(Supplied data)

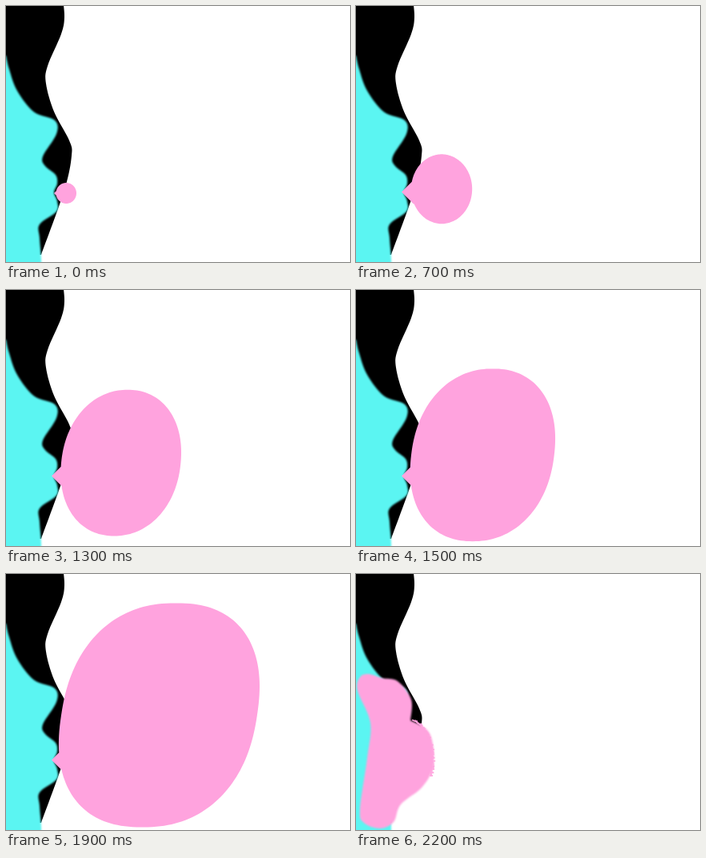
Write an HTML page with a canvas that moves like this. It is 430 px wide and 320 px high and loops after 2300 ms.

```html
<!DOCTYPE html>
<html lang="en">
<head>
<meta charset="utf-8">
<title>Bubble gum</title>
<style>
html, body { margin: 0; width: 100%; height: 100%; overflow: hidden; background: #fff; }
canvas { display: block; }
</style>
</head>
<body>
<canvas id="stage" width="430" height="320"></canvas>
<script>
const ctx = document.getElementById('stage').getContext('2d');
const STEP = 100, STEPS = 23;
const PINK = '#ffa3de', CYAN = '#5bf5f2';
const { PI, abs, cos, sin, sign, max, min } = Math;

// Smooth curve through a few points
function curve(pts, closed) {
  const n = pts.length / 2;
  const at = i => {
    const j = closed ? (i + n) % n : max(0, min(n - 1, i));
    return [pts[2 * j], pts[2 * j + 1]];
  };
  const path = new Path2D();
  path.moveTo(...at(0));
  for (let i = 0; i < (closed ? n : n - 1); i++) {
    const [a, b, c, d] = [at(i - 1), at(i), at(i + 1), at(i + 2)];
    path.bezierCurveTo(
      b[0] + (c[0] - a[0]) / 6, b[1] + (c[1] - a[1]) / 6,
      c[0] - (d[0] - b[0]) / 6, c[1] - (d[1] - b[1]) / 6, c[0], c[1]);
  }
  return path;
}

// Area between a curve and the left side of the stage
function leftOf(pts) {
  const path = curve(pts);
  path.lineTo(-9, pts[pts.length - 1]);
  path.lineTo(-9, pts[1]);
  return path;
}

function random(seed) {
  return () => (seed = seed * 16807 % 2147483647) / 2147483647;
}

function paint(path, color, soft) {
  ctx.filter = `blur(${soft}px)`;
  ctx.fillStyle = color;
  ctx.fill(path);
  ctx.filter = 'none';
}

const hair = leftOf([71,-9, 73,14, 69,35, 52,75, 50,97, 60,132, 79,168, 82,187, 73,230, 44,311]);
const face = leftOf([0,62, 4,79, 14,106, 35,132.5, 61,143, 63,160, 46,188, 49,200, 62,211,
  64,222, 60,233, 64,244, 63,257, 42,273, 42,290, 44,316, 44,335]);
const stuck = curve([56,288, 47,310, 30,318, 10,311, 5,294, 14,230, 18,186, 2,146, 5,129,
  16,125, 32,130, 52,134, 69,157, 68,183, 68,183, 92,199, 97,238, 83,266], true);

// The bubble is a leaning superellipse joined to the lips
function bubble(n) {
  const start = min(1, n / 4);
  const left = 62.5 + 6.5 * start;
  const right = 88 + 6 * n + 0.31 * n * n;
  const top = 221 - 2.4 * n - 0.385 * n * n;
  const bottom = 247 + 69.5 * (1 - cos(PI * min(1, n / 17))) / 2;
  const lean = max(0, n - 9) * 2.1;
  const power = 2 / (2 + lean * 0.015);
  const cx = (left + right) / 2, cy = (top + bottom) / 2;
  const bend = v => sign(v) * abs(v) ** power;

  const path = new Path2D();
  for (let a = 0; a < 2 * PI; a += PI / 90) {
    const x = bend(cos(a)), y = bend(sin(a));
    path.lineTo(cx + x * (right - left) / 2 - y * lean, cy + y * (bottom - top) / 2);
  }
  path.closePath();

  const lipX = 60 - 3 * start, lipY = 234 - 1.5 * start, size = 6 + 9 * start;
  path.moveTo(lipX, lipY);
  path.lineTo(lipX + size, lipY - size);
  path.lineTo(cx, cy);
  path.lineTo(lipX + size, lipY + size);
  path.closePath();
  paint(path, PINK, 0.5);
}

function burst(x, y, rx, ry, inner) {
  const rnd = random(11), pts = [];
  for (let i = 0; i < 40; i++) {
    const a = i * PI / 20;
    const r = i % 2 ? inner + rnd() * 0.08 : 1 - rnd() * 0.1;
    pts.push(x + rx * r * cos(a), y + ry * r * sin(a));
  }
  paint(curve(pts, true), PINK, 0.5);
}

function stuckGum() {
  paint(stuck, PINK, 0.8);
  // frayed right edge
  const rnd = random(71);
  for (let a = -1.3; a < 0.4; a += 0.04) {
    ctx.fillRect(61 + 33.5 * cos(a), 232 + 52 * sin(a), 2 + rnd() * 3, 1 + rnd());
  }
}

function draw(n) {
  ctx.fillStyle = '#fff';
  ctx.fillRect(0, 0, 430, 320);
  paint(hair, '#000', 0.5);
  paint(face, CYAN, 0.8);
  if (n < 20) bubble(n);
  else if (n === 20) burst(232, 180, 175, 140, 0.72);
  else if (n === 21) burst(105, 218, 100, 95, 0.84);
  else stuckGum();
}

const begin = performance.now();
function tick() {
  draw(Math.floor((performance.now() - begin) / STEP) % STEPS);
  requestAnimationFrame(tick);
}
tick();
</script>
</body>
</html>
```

(End Supplied data)

### Exercise brief
Verbatim repeat, images removed: give each entry again exactly as it reads.

### Response below
Write an HTML page with a canvas that moves like this. It is 430 px wide and 320 px high and loops after 2300 ms.

```html
<!DOCTYPE html>
<html lang="en">
<head>
<meta charset="utf-8">
<title>Bubble gum</title>
<style>
html, body { margin: 0; width: 100%; height: 100%; overflow: hidden; background: #fff; }
canvas { display: block; }
</style>
</head>
<body>
<canvas id="stage" width="430" height="320"></canvas>
<script>
const ctx = document.getElementById('stage').getContext('2d');
const STEP = 100, STEPS = 23;
const PINK = '#ffa3de', CYAN = '#5bf5f2';
const { PI, abs, cos, sin, sign, max, min } = Math;

// Smooth curve through a few points
function curve(pts, closed) {
  const n = pts.length / 2;
  const at = i => {
    const j = closed ? (i + n) % n : max(0, min(n - 1, i));
    return [pts[2 * j], pts[2 * j + 1]];
  };
  const path = new Path2D();
  path.moveTo(...at(0));
  for (let i = 0; i < (closed ? n : n - 1); i++) {
    const [a, b, c, d] = [at(i - 1), at(i), at(i + 1), at(i + 2)];
    path.bezierCurveTo(
      b[0] + (c[0] - a[0]) / 6, b[1] + (c[1] - a[1]) / 6,
      c[0] - (d[0] - b[0]) / 6, c[1] - (d[1] - b[1]) / 6, c[0], c[1]);
  }
  return path;
}

// Area between a curve and the left side of the stage
function leftOf(pts) {
  const path = curve(pts);
  path.lineTo(-9, pts[pts.length - 1]);
  path.lineTo(-9, pts[1]);
  return path;
}

function random(seed) {
  return () => (seed = seed * 16807 % 2147483647) / 2147483647;
}

function paint(path, color, soft) {
  ctx.filter = `blur(${soft}px)`;
  ctx.fillStyle = color;
  ctx.fill(path);
  ctx.filter = 'none';
}

const hair = leftOf([71,-9, 73,14, 69,35, 52,75, 50,97, 60,132, 79,168, 82,187, 73,230, 44,311]);
const face = leftOf([0,62, 4,79, 14,106, 35,132.5, 61,143, 63,160, 46,188, 49,200, 62,211,
  64,222, 60,233, 64,244, 63,257, 42,273, 42,290, 44,316, 44,335]);
const stuck = curve([56,288, 47,310, 30,318, 10,311, 5,294, 14,230, 18,186, 2,146, 5,129,
  16,125, 32,130, 52,134, 69,157, 68,183, 68,183, 92,199, 97,238, 83,266], true);

// The bubble is a leaning superellipse joined to the lips
function bubble(n) {
  const start = min(1, n / 4);
  const left = 62.5 + 6.5 * start;
  const right = 88 + 6 * n + 0.31 * n * n;
  const top = 221 - 2.4 * n - 0.385 * n * n;
  const bottom = 247 + 69.5 * (1 - cos(PI * min(1, n / 17))) / 2;
  const lean = max(0, n - 9) * 2.1;
  const power = 2 / (2 + lean * 0.015);
  const cx = (left + right) / 2, cy = (top + bottom) / 2;
  const bend = v => sign(v) * abs(v) ** power;

  const path = new Path2D();
  for (let a = 0; a < 2 * PI; a += PI / 90) {
    const x = bend(cos(a)), y = bend(sin(a));
    path.lineTo(cx + x * (right - left) / 2 - y * lean, cy + y * (bottom - top) / 2);
  }
  path.closePath();

  const lipX = 60 - 3 * start, lipY = 234 - 1.5 * start, size = 6 + 9 * start;
  path.moveTo(lipX, lipY);
  path.lineTo(lipX + size, lipY - size);
  path.lineTo(cx, cy);
  path.lineTo(lipX + size, lipY + size);
  path.closePath();
  paint(path, PINK, 0.5);
}

function burst(x, y, rx, ry, inner) {
  const rnd = random(11), pts = [];
  for (let i = 0; i < 40; i++) {
    const a = i * PI / 20;
    const r = i % 2 ? inner + rnd() * 0.08 : 1 - rnd() * 0.1;
    pts.push(x + rx * r * cos(a), y + ry * r * sin(a));
  }
  paint(curve(pts, true), PINK, 0.5);
}

function stuckGum() {
  paint(stuck, PINK, 0.8);
  // frayed right edge
  const rnd = random(71);
  for (let a = -1.3; a < 0.4; a += 0.04) {
    ctx.fillRect(61 + 33.5 * cos(a), 232 + 52 * sin(a), 2 + rnd() * 3, 1 + rnd());
  }
}

function draw(n) {
  ctx.fillStyle = '#fff';
  ctx.fillRect(0, 0, 430, 320);
  paint(hair, '#000', 0.5);
  paint(face, CYAN, 0.8);
  if (n < 20) bubble(n);
  else if (n === 20) burst(232, 180, 175, 140, 0.72);
  else if (n === 21) burst(105, 218, 100, 95, 0.84);
  else stuckGum();
}

const begin = performance.now();
function tick() {
  draw(Math.floor((performance.now() - begin) / STEP) % STEPS);
  requestAnimationFrame(tick);
}
tick();
</script>
</body>
</html>
```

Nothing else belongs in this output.